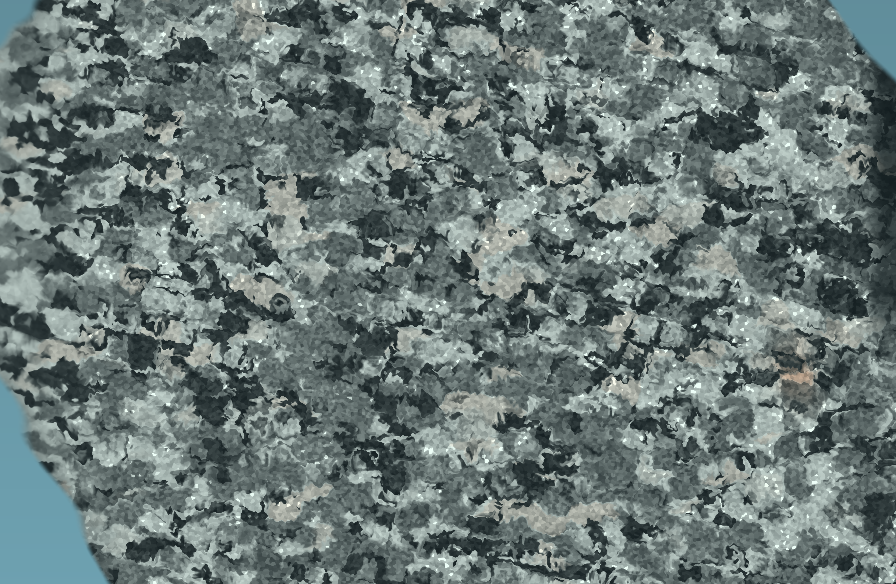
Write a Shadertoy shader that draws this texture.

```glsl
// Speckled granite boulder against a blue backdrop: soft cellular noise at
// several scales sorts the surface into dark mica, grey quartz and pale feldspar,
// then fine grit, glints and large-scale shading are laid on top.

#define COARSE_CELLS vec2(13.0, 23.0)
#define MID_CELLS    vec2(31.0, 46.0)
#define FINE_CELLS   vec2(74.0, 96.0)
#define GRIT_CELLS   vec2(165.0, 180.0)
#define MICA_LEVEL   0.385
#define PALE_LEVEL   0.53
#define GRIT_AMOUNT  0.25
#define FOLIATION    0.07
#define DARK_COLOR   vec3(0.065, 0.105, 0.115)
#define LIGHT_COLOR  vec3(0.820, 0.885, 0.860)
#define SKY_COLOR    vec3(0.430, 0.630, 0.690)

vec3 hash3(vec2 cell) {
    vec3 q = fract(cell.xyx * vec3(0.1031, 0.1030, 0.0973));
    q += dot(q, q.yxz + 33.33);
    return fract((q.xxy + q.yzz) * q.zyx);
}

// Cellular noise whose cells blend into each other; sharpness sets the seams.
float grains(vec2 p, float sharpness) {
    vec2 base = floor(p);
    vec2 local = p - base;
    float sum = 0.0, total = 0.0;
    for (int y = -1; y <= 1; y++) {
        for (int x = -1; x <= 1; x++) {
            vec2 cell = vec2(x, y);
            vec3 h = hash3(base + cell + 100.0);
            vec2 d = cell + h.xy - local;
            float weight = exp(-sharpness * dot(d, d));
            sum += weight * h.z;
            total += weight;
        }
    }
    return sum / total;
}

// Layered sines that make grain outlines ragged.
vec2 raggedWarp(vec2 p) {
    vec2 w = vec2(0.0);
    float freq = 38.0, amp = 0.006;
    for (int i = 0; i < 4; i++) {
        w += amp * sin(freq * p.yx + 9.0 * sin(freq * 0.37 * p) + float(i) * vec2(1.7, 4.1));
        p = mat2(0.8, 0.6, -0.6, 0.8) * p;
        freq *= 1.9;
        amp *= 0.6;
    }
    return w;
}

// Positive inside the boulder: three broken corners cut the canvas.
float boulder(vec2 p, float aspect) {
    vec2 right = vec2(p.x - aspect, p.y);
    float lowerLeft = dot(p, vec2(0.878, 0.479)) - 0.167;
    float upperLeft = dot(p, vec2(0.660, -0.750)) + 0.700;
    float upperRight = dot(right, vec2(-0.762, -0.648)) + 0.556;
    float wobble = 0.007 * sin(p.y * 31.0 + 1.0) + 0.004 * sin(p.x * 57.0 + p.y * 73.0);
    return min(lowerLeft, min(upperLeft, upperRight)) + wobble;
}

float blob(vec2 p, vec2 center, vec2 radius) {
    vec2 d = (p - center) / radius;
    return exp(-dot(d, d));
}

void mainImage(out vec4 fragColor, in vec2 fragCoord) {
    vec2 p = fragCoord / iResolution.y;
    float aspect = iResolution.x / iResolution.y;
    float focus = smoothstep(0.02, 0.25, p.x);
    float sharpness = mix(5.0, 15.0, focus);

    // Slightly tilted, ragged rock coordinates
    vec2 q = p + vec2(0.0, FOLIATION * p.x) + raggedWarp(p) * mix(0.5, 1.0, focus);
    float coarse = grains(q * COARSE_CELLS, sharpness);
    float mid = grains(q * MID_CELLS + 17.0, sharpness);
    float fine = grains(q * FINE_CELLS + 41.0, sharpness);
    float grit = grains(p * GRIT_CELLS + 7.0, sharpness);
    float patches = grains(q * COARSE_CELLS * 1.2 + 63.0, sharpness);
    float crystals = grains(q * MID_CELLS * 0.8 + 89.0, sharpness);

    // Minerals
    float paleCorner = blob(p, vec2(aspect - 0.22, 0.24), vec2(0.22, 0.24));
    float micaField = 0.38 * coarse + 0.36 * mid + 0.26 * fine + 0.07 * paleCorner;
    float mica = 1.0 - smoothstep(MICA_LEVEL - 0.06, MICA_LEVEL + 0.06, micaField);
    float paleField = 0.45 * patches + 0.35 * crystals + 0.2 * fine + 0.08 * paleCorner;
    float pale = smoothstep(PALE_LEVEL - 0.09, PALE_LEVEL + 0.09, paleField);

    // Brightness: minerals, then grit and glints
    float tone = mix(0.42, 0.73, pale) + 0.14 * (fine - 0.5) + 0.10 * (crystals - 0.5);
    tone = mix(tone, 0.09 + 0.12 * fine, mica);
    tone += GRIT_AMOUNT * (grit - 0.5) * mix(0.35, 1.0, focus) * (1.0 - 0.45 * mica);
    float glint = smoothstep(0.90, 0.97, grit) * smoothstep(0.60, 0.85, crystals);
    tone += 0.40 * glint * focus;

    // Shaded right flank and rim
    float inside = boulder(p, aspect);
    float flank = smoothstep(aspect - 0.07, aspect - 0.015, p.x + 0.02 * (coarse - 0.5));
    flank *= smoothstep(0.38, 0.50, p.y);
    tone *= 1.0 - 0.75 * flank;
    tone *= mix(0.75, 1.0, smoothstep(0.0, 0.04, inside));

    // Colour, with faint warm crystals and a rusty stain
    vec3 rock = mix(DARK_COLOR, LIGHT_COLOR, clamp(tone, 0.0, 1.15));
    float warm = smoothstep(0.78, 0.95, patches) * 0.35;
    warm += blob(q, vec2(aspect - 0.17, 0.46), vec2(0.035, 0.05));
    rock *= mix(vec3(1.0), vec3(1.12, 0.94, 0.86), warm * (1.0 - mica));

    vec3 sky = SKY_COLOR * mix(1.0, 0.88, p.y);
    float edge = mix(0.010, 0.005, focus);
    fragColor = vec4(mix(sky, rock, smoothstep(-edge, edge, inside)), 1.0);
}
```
-*-
▶ _TASK STATEMENT_: Locate the lines above that hold the word "smoothstep". Show every one of them.

▶ _YOUR SOLUTION_:
    float focus = smoothstep(0.02, 0.25, p.x);
    float mica = 1.0 - smoothstep(MICA_LEVEL - 0.06, MICA_LEVEL + 0.06, micaField);
    float pale = smoothstep(PALE_LEVEL - 0.09, PALE_LEVEL + 0.09, paleField);
    float glint = smoothstep(0.90, 0.97, grit) * smoothstep(0.60, 0.85, crystals);
    float flank = smoothstep(aspect - 0.07, aspect - 0.015, p.x + 0.02 * (coarse - 0.5));
    flank *= smoothstep(0.38, 0.50, p.y);
    tone *= mix(0.75, 1.0, smoothstep(0.0, 0.04, inside));
    float warm = smoothstep(0.78, 0.95, patches) * 0.35;
    fragColor = vec4(mix(sky, rock, smoothstep(-edge, edge, inside)), 1.0);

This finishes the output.